Behaviour reports allow us to understand the performance of our pages and make relevant changes to enhance our visitor’s experience so that they stay on our site and complete our desired goals. Most of the time we will want our visitors to stay on our pages for longer but there are certain pages we don’t want our visitors to stay on for too long such as the checkout page. If our visitors are staying on our checkout page for a long time this might indicate they are having second thoughts about making a purchase so we should try to decrease this by making our checkout system simple, persuasive and fast.

Conversions reports

Getting lots of traffic to our site is great but if none of this traffic is resulting in conversions our business will not get very far, Conversions reports allow us to keep track of our goals, our sales and how conversations were achieved.

The first section of conversion reports is Goals which allows us to track our goals that we have set for our website. If you’d like to learn how to set a goal check out my blog post on Setting Goals in Google Analytics. Through these reports, we can see what page the goal was achieved on, what pages were visited before the goal was achieved and visualisations of the steps taken by our visitor. A common goal visualisation would be the checkout process and from these reports, we can see how many users went through the whole process and how many abandoned and at what stage they left.

The next section is E-commerce which is used to track orders and revenue. To get e-commerce tracking you’ll need to enable e-commerce from the Admin panel and then Google will start bringing the data in to analyse. Through these reports, we can see our individual product performance, a breakdown of our sales and data on how long our visitors took to make a purchase. We can also enable enhanced e-commerce tracking which gives us even more in-depth information about our visitors behaviour such as adding and removing items from their basket, average order values, refunds and more.

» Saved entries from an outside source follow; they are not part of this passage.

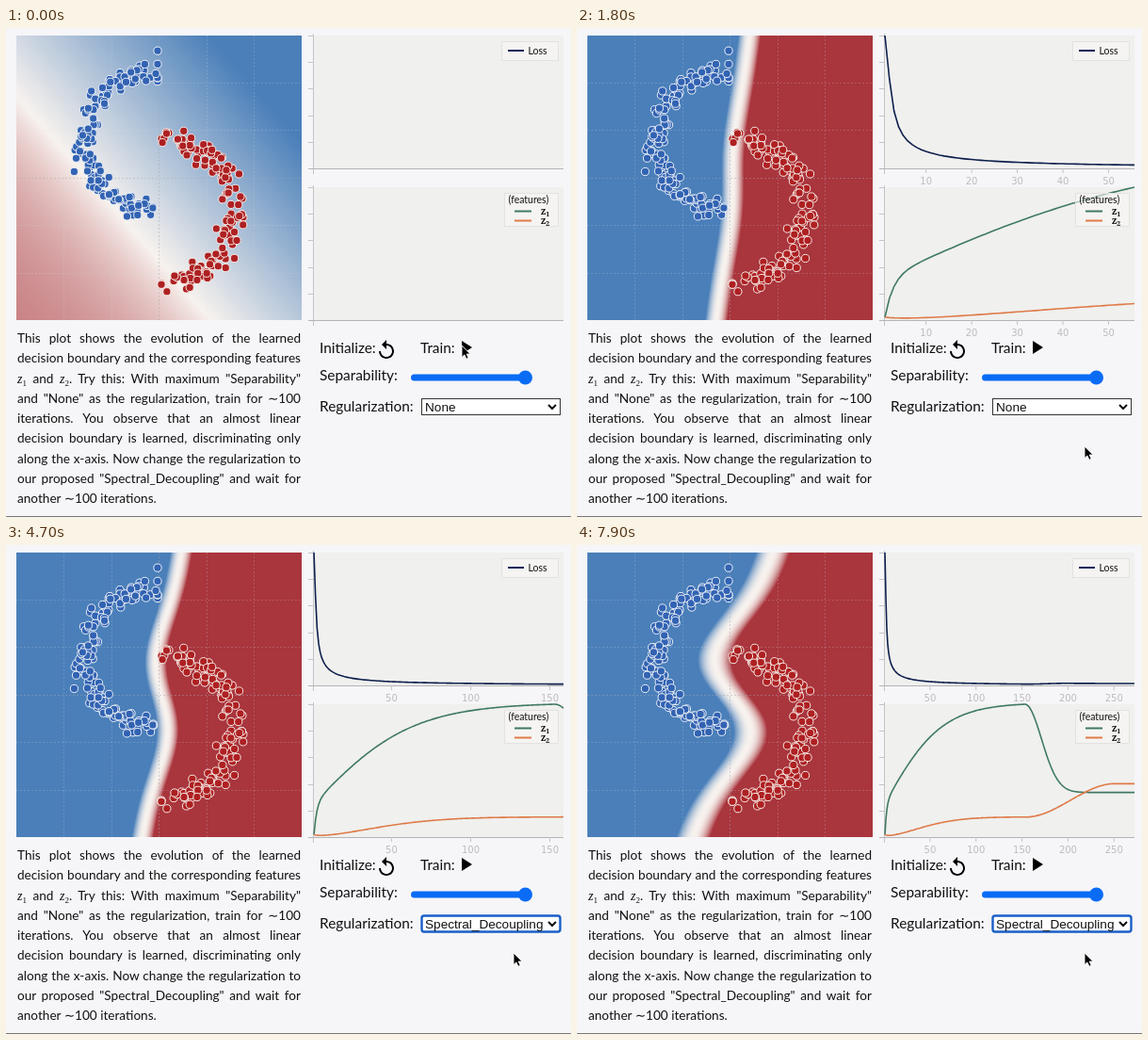
An HTML page with a canvas for the animation above (8 s loop, 600 by 519 pixels).

```html
<!DOCTYPE html>
<html lang="en">
<head>
<meta charset="utf-8">
<title>Decision boundary training</title>
<style>
  html, body { margin: 0; width: 100%; height: 100%; overflow: hidden; background: #f6f5f8; }
  #stage { position: absolute; left: 0; top: 0; width: 600px; height: 519px; overflow: hidden; color: #111; }
  canvas, svg { position: absolute; left: 0; top: 0; }
  #note { position: absolute; left: 12px; top: 319px; width: 301px; font: 13.6px/21.25px Lato, sans-serif; }
  #note div { height: 21.25px; white-space: nowrap; text-align: justify; text-align-last: justify; }
  #note div:last-child { text-align-last: left; }
  i { font: italic 14px/1 "Liberation Serif", serif; }
  sub { font: 9px/1 "Liberation Serif", serif; vertical-align: -3px; }
  .label { font: 15.4px Lato, sans-serif; }
  .small { font: 10.5px Lato, sans-serif; }
  .feature { font: bold 10px "Noto Serif", serif; }
  .option { font: 13.6px "Liberation Sans", sans-serif; }
</style>
</head>
<body>
<div id="stage">
  <canvas id="plot" width="600" height="519"></canvas>
  <div id="note">
    <div>This plot shows the evolution of the learned</div>
    <div>decision boundary and the corresponding features</div>
    <div><i>z</i><sub>1</sub> and <i>z</i><sub>2</sub>. Try this: With maximum "Separability"</div>
    <div>and "None" as the regularization, train for ∼100</div>
    <div>iterations. You observe that an almost linear</div>
    <div>decision boundary is learned, discriminating only</div>
    <div>along the x-axis. Now change the regularization to</div>
    <div>our proposed "Spectral_Decoupling" and wait for</div>
    <div>another ∼100 iterations.</div>
  </div>
  <svg width="600" height="519" viewBox="0 0 600 519" fill="#111">
    <g fill="#f8f7f5" fill-opacity=".6" stroke="#e3e2e2">
      <rect x="526.5" y="14.5" width="60" height="20"/>
      <rect x="529.5" y="175.5" width="57" height="35"/>
    </g>
    <g fill="none" stroke-width="2">
      <path d="M533 24h17" stroke="#0d1f5a"/>
      <path d="M540 194.5h18" stroke="#3f7a60"/>
      <path d="M540 204.5h18" stroke="#df7a48"/>
    </g>
    <text class="small" x="554.5" y="28">Loss</text>
    <text class="small" x="533.5" y="186">(features)</text>
    <text class="feature" x="568" y="198">z<tspan font-size="7" dy="2">1</tspan></text>
    <text class="feature" x="568" y="208">z<tspan font-size="7" dy="2">2</tspan></text>

    <text class="label" x="333" y="345">Initialize:</text>
    <text class="label" x="440" y="345">Train:</text>
    <text class="label" x="333" y="374">Separability:</text>
    <text class="label" x="333" y="407">Regularization:</text>
    <path transform="translate(392 330)" fill="#000" d="M12 5V1L7 6l5 5V7c3.31 0 6 2.69 6 6s-2.69 6-6 6-6-2.69-6-6H4c0 4.42 3.58 8 8 8s8-3.58 8-8-3.58-8-8-8z"/>
    <path transform="translate(476 327)" fill="#000" d="M8 5v14l11-7z"/>

    <rect x="430" y="367.5" width="124" height="7" rx="3.5" fill="#0a6cf5"/>
    <circle cx="551.5" cy="371" r="7.5" fill="#0a6cf5"/>

    <rect id="box" x="441.5" y="393.5" width="147" height="17" fill="#fff" stroke="#333"/>
    <text id="choice" class="option" x="445" y="407"></text>
    <path d="M576 400l4 4 4-4" fill="none" stroke="#111" stroke-width="2"/>
    <path d="M0 518.5h600" stroke="#777"/>
    <path id="cursor" d="M0 0v12.5l2.9-2.6 2 4.4 2.3-1-2-4.3h4z" fill="#000" stroke="#fff" stroke-width=".9"/>
  </svg>
</div>
<script>
const LOOP = 8000, STEP = 100;
const TRAIN = 260, RATE = .0355;      // training start in ms, iterations per ms
const SWITCH = 4500, SWITCH_N = 153;  // regularization change in ms and iterations

const ctx = document.getElementById('plot').getContext('2d');
const box = document.getElementById('box');
const choice = document.getElementById('choice');
const cursor = document.getElementById('cursor');

const clamp = (v, lo, hi) => Math.min(hi, Math.max(lo, v));
const mix = (a, b, k) => a + (b - a) * k;
const ramp = (v, from, to) => clamp((v - from) / (to - from), 0, 1);
const smooth = (v, from, to) => { const u = ramp(v, from, to); return u * u * (3 - 2 * u); };
const settle = (d, scale, power = 1) => 1 - Math.exp(-((Math.max(0, d) / scale) ** power));

// Learning curves by iteration
function loss(n) {
  const d = n - 1, warm = .1 + .9 * settle(d, 1.3) / 1;
  return 1 / (1 + .85 * d ** .95 * warm) + .008 * smooth(n, SWITCH_N, 200);
}
function z1(n) {
  const d = n - 1, rise = 2 + 33 * settle(d, 1.8) + 106 * Math.tanh(d / 62);
  return mix(rise, 46.5, settle(n - SWITCH_N, 25.5, 2));
}
function z2(n) {
  const d = n - 1;
  return .7 + 1.3 * Math.exp(-d / 3) + 20 * settle(d, 55, 1.7) + 35 * smooth(n, 155, 250);
}

// Boundary: a tilted line plus an S-shaped bend
function boundary(n) {
  const early = Math.exp(-Math.max(0, n - 26) / 25);
  const freed = settle(n - SWITCH_N, 28);
  const tilt = 16 + 6 * early + 28 * freed;
  const bend = 9 * settle(n - 26, 60) + 23 * freed;
  const width = 10 + 6 * early + 8 * freed;
  const edge = y => {
    const u = (y - 160) / 48;
    return 165 - tilt * (y - 159) / 151 + bend * u * Math.exp(.5 - u * u / 2);
  };
  return { edge, width };
}

// Untrained field: blue above a diagonal, red below
function untrained(x, y) {
  const d = 60 + 1.15 * x - y;
  return d > 0 ? Math.min(1, d / 300) : -.7 * settle(-d, 130);
}

const RED = [169, 53, 61], WHITE = [247, 242, 238], BLUE = [74, 127, 185];
const FX = 11, FY = 8, FW = 303, FH = 302;
const image = ctx.createImageData(FW, FH);

function drawField(n) {
  const { edge, width } = boundary(n);
  const trained = smooth(n, 1, 12);
  let p = 0;
  for (let y = FY; y < FY + FH; y++) {
    const bx = edge(y);
    for (let x = FX; x < FX + FW; x++) {
      const u = clamp((bx - x) / width, -1, 1);
      let v = u * Math.abs(u);
      if (trained < 1) v = mix(untrained(x, y), v, trained);
      const hue = v > 0 ? BLUE : RED, k = Math.abs(v);
      for (let c = 0; c < 3; c++) image.data[p++] = mix(WHITE[c], hue[c], k);
      image.data[p++] = 255;
    }
  }
  ctx.putImageData(image, FX, FY);
}

function line(x1, y1, x2, y2, color, dash = []) {
  ctx.setLineDash(dash);
  ctx.strokeStyle = color;
  ctx.lineWidth = 1;
  ctx.beginPath();
  ctx.moveTo(x1, y1);
  ctx.lineTo(x2, y2);
  ctx.stroke();
  ctx.setLineDash([]);
}

function drawGrid() {
  for (let i = -2; i <= 2; i++) {
    const color = i ? 'rgba(220,220,225,.22)' : 'rgba(165,165,170,.45)';
    const x = Math.round(162 + i * 50.5) + .5, y = Math.round(158.5 + i * 50.5) + .5;
    line(x, FY, x, FY + FH, color, [2, 2]);
    line(FX, y, FX + FW, y, color, [2, 2]);
  }
}

let seed = 11;
const rand = () => (seed = (seed * 16807) % 2147483647) / 2147483647;
const gauss = () => Math.sqrt(-2 * Math.log(rand())) * Math.cos(2 * Math.PI * rand());

// Noisy half ring opening away from the given side
function moon(side, cy, ry) {
  return Array.from({ length: 150 }, () => {
    const a = (rand() - .5) * Math.PI;
    const reach = Math.max(2, 80 * Math.cos(a) + 6 * gauss());
    return [163 + side * reach, cy + ry * Math.sin(a) + 6 * gauss()];
  });
}
const blueDots = moon(-1, 121, 74), redDots = moon(1, 194, 78);

function drawDots(dots, fill, ring) {
  ctx.fillStyle = fill;
  ctx.strokeStyle = ring;
  ctx.lineWidth = 1;
  for (const [x, y] of dots) {
    ctx.beginPath();
    ctx.arc(x, y, 4.1, 0, 2 * Math.PI);
    ctx.fill();
    ctx.stroke();
  }
}

const CX = 327, CW = 265, CH = 141;

function tickStep(span) {
  const raw = span / 4.8, base = 10 ** Math.floor(Math.log10(raw)), r = raw / base;
  return Math.max(1, base * (r >= 7.07 ? 10 : r >= 3.16 ? 5 : r >= 1.414 ? 2 : 1));
}

function drawAxes(top, n) {
  const base = top + CH;
  ctx.fillStyle = '#f0f0ee';
  ctx.fillRect(CX - 1, top, CW + 1, CH);
  line(CX - .5, top - 2, CX - .5, base + 6, '#c4c4c8');
  line(CX - 6, base + .5, CX + CW, base + .5, '#b4b4b6');
  for (let i = 0; i < 5; i++) {
    const y = Math.round(top + i * CH / 5) + .5;
    line(CX - 6, y, CX, y, '#c4c4c8');
  }
  if (n < 2) return;
  ctx.save();
  ctx.beginPath();
  ctx.rect(0, 0, CX + CW, 519);
  ctx.clip();
  ctx.fillStyle = '#bcbcc0';
  ctx.font = '10px "DejaVu Sans", sans-serif';
  ctx.textAlign = 'center';
  const step = tickStep(n - 1);
  for (let v = step; v <= n; v += step) {
    const x = CX + (v - 1) / (n - 1) * CW;
    line(x, base, x, base + 5, '#c4c4c8');
    ctx.fillText(v, x, base + 17);
  }
  ctx.restore();
}

function drawCurve(n, yAt, color) {
  if (n <= 1) return;
  ctx.strokeStyle = color;
  ctx.lineWidth = 1.6;
  ctx.lineJoin = 'round';
  ctx.beginPath();
  const add = i => ctx.lineTo(CX + (i - 1) / (n - 1) * CW, yAt(i));
  for (let i = 1; i < n; i++) add(i);
  add(n);
  ctx.stroke();
}

// Pointer rests at the play button, then near the bottom, visits the menu and returns
function pointer(t) {
  const away = ramp(t, 400, 1500);
  const visit = smooth(t, 3600, 4100) - smooth(t, SWITCH, 4700);
  return [mix(484, 539, away) - 18 * visit, mix(337, 444, away) - 11 * smooth(t, 3600, 4700) - 32 * visit];
}

function draw(t) {
  const n = 1 + Math.max(0, t - TRAIN) * RATE;
  ctx.clearRect(0, 0, 600, 519);
  drawField(n);
  drawGrid();
  drawDots(blueDots, '#3263b3', '#eef2f8');
  drawDots(redDots, '#ae2022', '#f7ebe6');
  drawAxes(8, n);
  drawAxes(169, n);
  drawCurve(n, i => 149 - 141 * loss(i), '#0d1f4c');
  const peak = z1(Math.min(n, SWITCH_N));
  drawCurve(n, i => 309.5 - z1(i) / peak * 140.5, '#3f7a60');
  drawCurve(n, i => 309.5 - z2(i) / peak * 140.5, '#df7a48');

  cursor.setAttribute('transform', `translate(${pointer(t)})`);
  const decoupled = t >= SWITCH;
  choice.textContent = decoupled ? 'Spectral_Decoupling' : 'None';
  box.setAttribute('stroke', decoupled ? '#1a5fc8' : '#333');
  box.setAttribute('stroke-width', decoupled ? 2.4 : 1);
  box.setAttribute('rx', decoupled ? 2.5 : 0);
}

const start = performance.now();
let shown = -1;
function tick() {
  const t = Math.floor(((performance.now() - start) % LOOP) / STEP) * STEP;
  if (t !== shown) draw(shown = t);
  requestAnimationFrame(tick);
}
tick();
</script>
</body>
</html>
```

Finally we have the Multi-Channel Funnels section. Multi-Channel Funnels give us more information on how previous referrals and searches helped to contribute to a sale. Google Analytics typically credits the last action of the visitor to the success of the completed conversion but visitors don’t usually make a conversion on their first visit to a site, they may make multiple visits before making a purchase. For example, they may see your product on your website after clicking on a search result from Google, leave your site to do some research and compare prices elsewhere and then come back to make the purchase. Multi-Channel Funnels allow us to see the full path our visitors have taken up to the point of conversation which gives us a better understanding of how our website is being used.


So that’s a basic look into the default reports that Google Analytics gives us when we first start. There’s a report for almost everything and they are all very customizable so can be tailored to your specific needs. Even if you aren’t big of data analysis the way Google has displayed and rendered these reports are very interesting and the graphs help visualize the data so that everyone can understand what it all means. I highly recommend going through each report and taking a little bit of time to understand what they are all for because they are extremely powerful tools that if understood can really boost your business, increase conversions and help you better understand your website’s visitors.

Leave a Comment

Your email address will not be published. Required fields are marked *

Share via
Copy link
Powered by Social Snap